Data items:
- Opening Delimiter -
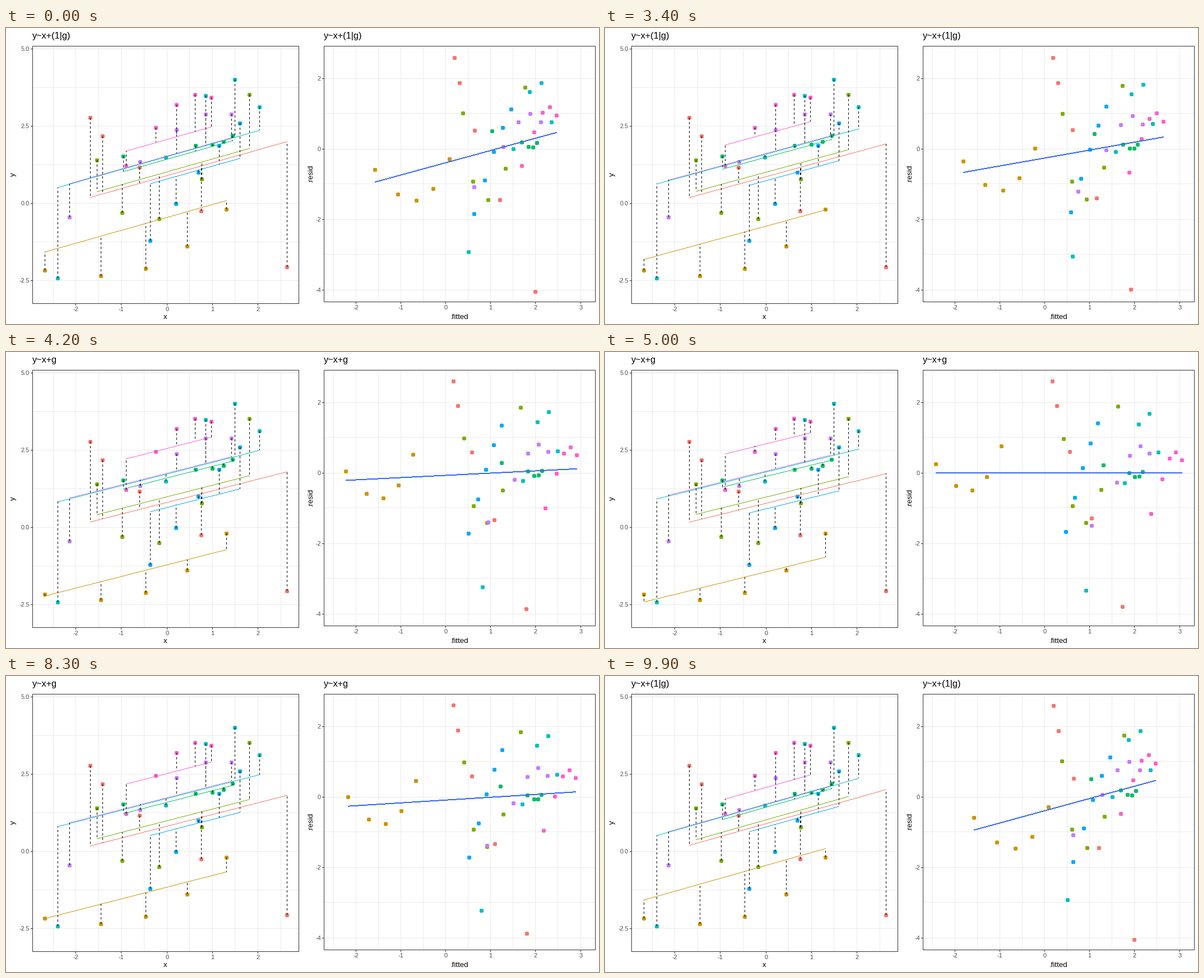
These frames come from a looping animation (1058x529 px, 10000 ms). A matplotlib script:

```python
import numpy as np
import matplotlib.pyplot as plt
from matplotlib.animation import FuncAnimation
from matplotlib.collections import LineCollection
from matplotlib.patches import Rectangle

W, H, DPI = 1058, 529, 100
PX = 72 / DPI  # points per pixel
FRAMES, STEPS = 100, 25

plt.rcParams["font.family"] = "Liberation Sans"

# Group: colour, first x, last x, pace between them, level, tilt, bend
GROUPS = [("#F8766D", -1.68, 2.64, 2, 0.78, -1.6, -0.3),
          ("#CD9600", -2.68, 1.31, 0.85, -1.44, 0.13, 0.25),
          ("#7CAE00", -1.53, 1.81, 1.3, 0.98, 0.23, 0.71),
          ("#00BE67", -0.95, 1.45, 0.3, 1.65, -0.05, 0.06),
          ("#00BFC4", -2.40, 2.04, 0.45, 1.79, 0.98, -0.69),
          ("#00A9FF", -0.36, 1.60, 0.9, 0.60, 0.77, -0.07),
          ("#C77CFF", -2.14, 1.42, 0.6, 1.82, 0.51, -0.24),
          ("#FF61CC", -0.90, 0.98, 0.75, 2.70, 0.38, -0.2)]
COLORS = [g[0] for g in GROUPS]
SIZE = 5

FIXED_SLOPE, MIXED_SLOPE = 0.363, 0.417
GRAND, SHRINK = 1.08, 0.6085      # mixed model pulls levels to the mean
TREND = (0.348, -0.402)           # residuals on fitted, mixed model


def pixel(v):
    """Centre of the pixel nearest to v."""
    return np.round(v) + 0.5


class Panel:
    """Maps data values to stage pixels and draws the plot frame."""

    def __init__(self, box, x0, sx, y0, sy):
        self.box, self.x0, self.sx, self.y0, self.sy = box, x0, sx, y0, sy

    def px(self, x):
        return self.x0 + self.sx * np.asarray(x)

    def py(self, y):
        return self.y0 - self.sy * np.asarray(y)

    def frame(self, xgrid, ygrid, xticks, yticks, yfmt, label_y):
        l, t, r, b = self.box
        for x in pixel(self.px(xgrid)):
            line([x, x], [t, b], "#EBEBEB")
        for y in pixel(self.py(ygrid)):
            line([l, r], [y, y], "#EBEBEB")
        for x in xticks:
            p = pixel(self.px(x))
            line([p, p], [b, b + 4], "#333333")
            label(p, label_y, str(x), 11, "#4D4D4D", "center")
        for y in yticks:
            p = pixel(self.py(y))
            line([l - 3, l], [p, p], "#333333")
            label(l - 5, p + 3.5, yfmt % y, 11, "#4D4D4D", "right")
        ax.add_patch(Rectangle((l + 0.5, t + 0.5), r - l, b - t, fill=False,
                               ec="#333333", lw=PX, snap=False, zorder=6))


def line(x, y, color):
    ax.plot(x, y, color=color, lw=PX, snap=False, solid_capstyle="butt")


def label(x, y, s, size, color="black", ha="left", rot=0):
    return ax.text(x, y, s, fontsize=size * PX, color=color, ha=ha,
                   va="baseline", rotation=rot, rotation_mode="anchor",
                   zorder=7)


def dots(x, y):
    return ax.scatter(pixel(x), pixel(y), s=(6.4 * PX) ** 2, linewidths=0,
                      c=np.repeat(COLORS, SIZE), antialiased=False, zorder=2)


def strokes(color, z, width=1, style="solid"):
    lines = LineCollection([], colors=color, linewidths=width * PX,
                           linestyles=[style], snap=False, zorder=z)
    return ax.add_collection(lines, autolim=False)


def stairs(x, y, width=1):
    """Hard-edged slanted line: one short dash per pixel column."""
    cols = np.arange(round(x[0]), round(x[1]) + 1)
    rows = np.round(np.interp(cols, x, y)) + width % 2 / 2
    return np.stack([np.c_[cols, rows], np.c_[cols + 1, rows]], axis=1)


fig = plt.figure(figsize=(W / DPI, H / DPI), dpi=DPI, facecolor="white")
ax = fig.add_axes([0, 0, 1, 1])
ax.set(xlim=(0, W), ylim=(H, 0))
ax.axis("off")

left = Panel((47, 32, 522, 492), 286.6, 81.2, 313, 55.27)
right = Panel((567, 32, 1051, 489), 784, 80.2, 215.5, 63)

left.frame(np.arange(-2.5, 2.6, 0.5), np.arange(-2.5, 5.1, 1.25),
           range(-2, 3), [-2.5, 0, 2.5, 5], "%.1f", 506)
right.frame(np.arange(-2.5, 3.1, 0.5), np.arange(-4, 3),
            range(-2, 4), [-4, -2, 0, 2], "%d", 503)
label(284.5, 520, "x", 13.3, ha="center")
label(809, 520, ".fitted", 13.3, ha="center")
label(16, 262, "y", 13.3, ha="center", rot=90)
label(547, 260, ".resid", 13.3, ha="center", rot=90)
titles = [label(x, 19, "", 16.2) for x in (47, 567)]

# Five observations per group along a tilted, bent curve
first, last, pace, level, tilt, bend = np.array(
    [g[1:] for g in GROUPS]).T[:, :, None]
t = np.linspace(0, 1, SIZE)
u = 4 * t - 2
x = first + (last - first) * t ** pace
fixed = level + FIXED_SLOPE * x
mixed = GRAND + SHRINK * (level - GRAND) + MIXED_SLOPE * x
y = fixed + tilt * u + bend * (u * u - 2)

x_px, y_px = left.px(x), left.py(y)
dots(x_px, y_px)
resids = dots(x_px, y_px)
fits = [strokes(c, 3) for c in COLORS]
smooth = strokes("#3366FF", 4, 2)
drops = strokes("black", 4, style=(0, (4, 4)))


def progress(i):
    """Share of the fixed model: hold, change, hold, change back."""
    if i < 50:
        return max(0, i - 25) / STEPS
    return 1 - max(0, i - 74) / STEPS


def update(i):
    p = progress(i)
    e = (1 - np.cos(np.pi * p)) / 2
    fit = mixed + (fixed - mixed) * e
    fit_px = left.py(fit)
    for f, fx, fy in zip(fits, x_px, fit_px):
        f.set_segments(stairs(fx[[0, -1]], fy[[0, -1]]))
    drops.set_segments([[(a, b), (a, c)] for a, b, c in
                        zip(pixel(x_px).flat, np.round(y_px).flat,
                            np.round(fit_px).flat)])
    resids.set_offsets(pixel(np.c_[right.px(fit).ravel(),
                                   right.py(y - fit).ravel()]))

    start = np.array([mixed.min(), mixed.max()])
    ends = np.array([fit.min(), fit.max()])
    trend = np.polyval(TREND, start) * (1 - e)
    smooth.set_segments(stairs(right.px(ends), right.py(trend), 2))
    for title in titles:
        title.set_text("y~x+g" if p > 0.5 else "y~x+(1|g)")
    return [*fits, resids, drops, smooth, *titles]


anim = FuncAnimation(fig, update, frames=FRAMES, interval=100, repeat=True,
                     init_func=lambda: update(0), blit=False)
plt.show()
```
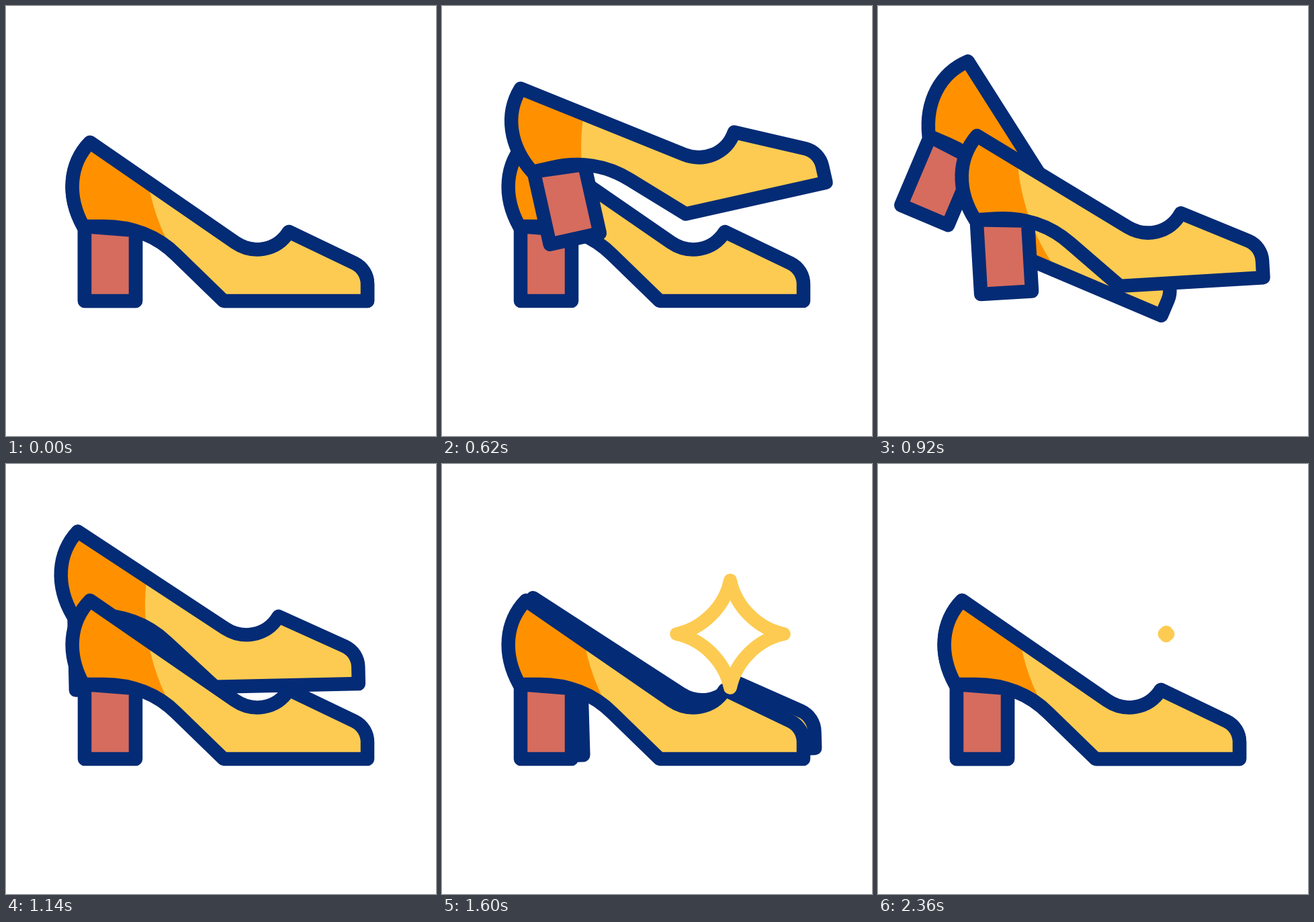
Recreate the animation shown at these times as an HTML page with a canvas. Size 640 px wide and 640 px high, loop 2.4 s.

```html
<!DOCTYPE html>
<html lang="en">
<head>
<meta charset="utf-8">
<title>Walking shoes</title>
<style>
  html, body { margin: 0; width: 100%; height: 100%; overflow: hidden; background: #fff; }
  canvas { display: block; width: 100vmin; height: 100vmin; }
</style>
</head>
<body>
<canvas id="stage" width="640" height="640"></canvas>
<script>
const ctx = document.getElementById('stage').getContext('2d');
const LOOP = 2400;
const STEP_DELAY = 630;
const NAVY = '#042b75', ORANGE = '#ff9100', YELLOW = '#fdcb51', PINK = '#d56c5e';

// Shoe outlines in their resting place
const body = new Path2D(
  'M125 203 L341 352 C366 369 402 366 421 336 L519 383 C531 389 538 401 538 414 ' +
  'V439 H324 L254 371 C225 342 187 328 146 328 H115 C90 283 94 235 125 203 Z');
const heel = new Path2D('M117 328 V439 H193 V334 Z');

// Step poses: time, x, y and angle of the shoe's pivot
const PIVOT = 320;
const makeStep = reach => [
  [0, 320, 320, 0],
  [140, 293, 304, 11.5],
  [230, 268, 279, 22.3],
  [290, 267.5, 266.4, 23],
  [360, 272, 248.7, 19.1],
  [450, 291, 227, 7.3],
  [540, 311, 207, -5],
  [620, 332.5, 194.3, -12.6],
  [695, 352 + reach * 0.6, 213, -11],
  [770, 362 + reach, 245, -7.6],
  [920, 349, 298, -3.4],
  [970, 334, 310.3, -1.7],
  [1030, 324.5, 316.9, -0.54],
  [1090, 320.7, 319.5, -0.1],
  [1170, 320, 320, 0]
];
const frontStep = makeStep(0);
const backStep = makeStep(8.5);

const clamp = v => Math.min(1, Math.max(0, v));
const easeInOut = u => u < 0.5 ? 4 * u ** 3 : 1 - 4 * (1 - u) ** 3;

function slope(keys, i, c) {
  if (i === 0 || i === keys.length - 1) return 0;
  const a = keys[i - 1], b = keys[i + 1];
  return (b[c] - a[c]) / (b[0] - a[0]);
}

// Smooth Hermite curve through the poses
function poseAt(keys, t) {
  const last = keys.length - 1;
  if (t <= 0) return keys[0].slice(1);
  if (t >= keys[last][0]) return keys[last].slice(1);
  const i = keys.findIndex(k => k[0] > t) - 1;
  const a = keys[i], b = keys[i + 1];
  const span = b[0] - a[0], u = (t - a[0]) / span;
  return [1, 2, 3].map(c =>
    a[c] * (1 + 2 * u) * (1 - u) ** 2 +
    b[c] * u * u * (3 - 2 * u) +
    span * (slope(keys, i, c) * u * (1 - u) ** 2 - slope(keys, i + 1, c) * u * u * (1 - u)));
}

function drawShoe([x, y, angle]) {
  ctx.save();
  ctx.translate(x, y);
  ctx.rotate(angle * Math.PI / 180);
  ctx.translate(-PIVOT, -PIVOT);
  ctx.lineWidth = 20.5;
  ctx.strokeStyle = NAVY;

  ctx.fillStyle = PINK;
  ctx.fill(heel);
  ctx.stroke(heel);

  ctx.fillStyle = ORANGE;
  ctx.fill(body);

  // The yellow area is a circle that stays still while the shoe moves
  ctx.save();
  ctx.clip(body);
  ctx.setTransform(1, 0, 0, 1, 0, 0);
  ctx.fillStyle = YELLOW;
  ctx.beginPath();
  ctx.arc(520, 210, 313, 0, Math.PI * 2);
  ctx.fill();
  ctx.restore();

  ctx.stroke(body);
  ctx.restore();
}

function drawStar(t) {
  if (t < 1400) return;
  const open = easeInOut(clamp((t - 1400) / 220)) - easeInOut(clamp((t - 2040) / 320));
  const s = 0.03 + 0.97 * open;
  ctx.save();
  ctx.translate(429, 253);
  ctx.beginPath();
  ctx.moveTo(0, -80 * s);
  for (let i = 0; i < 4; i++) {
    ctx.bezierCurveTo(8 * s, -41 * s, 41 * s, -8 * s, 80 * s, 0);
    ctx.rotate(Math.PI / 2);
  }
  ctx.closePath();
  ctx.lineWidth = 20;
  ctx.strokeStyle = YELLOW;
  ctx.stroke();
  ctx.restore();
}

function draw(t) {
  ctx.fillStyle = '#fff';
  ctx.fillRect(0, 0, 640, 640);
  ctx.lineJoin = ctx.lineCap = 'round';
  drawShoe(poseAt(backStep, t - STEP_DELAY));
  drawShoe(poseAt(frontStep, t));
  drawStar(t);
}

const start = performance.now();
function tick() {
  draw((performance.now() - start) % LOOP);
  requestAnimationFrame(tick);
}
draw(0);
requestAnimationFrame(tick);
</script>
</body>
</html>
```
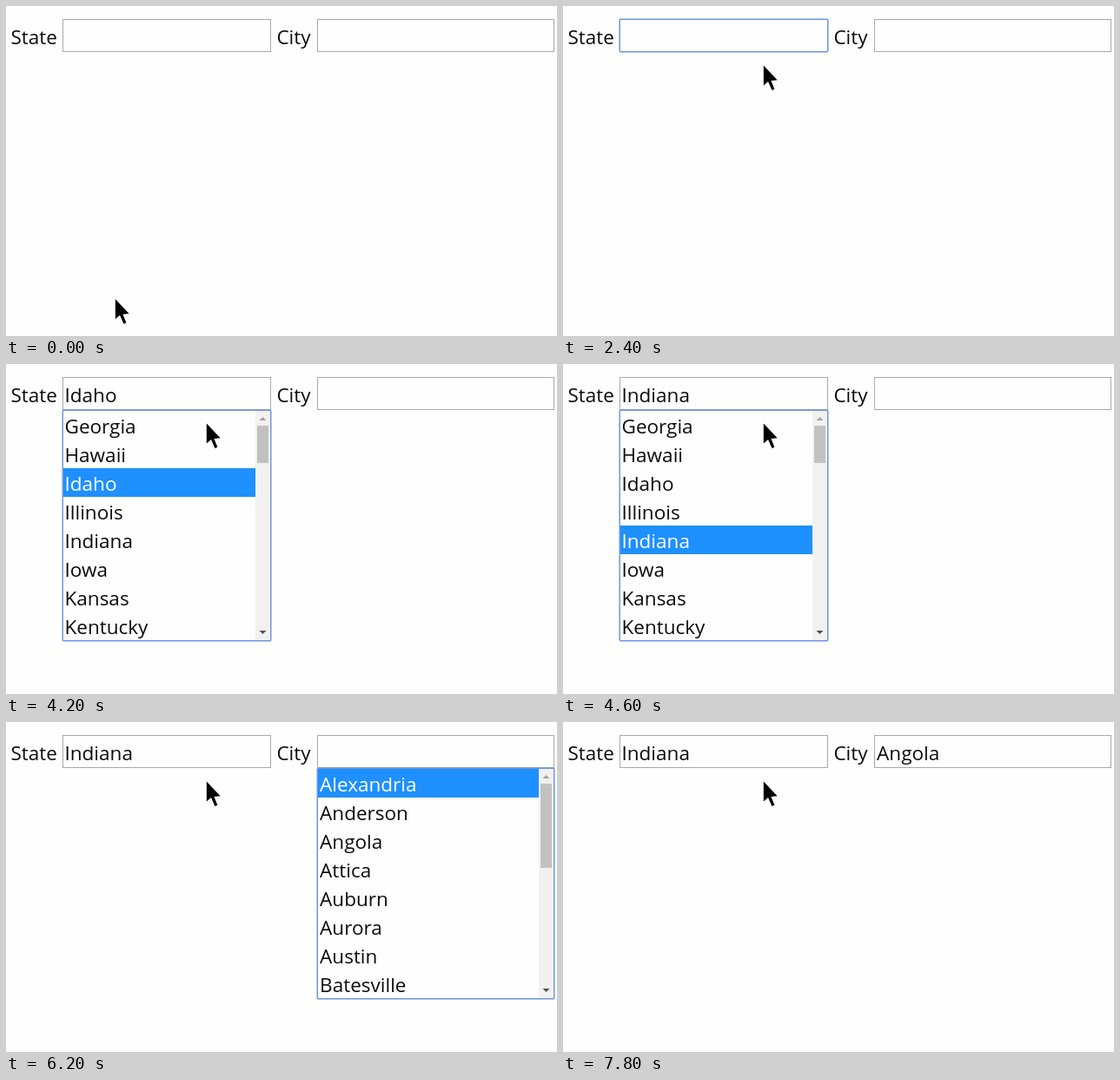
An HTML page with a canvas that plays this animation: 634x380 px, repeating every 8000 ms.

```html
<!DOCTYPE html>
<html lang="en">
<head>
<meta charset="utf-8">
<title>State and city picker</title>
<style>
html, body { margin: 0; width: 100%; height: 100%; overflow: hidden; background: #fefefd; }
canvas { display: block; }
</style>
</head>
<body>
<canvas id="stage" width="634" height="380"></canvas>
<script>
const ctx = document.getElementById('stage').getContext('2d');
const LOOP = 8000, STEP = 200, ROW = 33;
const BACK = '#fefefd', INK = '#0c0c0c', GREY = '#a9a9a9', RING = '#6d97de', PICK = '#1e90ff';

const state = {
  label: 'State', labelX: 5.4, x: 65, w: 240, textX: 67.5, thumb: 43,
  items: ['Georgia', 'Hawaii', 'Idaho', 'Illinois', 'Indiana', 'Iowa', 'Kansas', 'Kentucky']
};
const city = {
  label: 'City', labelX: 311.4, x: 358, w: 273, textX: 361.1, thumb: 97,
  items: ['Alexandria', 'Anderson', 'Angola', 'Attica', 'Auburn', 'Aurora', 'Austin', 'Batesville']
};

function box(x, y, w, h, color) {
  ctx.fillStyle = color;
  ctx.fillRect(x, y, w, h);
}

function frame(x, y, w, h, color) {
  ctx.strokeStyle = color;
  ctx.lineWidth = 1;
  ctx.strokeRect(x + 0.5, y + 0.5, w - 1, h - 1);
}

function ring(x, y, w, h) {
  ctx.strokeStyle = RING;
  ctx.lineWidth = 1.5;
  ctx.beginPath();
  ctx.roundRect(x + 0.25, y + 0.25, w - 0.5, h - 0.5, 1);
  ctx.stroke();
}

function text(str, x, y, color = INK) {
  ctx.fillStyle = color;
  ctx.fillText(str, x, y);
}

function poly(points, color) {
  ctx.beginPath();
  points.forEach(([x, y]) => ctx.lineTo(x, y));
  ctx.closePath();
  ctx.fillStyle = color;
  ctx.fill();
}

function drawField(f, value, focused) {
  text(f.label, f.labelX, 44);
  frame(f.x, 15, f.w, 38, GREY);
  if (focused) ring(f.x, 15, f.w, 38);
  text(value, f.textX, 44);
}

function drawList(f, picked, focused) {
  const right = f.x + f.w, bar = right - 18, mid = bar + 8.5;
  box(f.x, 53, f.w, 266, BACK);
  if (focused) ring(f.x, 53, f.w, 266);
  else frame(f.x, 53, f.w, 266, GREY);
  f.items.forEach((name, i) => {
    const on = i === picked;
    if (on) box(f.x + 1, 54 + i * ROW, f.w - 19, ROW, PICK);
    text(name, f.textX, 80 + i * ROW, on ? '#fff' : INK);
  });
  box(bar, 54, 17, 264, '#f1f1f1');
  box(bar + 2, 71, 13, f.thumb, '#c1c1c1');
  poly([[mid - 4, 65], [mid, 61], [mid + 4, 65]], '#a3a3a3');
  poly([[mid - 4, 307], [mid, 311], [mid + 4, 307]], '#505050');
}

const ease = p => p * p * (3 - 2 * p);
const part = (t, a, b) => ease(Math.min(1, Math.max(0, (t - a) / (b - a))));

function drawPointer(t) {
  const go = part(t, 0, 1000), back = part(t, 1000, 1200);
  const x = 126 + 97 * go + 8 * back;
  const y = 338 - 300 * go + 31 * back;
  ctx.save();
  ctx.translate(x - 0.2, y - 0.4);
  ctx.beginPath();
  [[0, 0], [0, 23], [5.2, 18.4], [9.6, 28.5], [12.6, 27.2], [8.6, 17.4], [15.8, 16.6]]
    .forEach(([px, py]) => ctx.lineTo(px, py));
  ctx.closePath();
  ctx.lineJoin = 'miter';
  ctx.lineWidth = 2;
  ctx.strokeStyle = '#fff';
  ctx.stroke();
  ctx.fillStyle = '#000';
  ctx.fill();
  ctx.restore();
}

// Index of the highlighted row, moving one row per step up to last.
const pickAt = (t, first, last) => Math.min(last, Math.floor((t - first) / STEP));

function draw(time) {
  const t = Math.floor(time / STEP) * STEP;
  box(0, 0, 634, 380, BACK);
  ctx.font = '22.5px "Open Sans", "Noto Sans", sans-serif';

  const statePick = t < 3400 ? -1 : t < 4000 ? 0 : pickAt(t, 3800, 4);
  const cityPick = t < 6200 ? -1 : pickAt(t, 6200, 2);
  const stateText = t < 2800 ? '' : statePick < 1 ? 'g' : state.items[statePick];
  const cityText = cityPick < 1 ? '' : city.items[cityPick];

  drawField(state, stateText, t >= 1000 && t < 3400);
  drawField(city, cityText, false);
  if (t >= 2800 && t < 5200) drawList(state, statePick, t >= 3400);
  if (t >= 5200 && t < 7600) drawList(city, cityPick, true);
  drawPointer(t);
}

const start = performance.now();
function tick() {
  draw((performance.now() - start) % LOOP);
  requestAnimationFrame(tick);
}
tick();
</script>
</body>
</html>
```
- Closing Delimiter -
#### Your objective
If the string "self" appears in a line of the entries, report the line.

#### Exercise result
    def __init__(self, box, x0, sx, y0, sy):
        self.box, self.x0, self.sx, self.y0, self.sy = box, x0, sx, y0, sy
    def px(self, x):
        return self.x0 + self.sx * np.asarray(x)
    def py(self, y):
        return self.y0 - self.sy * np.asarray(y)
    def frame(self, xgrid, ygrid, xticks, yticks, yfmt, label_y):
        l, t, r, b = self.box
        for x in pixel(self.px(xgrid)):
        for y in pixel(self.py(ygrid)):
            p = pixel(self.px(x))
            p = pixel(self.py(y))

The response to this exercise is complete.